* _RECORDS TO PROCESS_
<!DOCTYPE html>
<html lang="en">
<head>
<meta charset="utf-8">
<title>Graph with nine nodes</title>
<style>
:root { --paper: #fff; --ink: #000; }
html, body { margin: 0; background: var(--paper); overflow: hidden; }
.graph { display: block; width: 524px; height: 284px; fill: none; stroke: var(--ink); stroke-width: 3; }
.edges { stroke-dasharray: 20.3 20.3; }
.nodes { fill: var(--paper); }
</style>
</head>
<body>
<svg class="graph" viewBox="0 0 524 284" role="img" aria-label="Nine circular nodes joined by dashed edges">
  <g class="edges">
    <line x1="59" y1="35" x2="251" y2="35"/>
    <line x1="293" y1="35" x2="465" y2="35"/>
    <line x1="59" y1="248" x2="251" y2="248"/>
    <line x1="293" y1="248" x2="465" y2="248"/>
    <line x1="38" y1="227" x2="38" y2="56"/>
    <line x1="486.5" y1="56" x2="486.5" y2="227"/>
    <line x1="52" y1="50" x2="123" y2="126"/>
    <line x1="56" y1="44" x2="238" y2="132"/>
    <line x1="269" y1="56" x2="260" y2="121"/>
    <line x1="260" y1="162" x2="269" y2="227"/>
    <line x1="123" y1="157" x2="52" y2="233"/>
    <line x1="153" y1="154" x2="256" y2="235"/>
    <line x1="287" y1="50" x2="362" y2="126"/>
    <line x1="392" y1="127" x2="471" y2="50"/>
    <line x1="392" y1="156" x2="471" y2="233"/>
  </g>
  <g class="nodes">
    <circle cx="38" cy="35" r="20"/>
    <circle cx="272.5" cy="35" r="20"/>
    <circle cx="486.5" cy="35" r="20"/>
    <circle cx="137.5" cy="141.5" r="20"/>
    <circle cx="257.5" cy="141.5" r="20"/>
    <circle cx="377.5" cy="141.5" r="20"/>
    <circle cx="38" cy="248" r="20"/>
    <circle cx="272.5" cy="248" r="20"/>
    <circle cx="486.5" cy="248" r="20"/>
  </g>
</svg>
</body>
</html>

* _DIRECTIONS_
In the entries above, which lines hold the word "nodes"? Copy them out.

* _REPLY TO THE EXERCISE_
<title>Graph with nine nodes</title>
.nodes { fill: var(--paper); }
<svg class="graph" viewBox="0 0 524 284" role="img" aria-label="Nine circular nodes joined by dashed edges">
  <g class="nodes">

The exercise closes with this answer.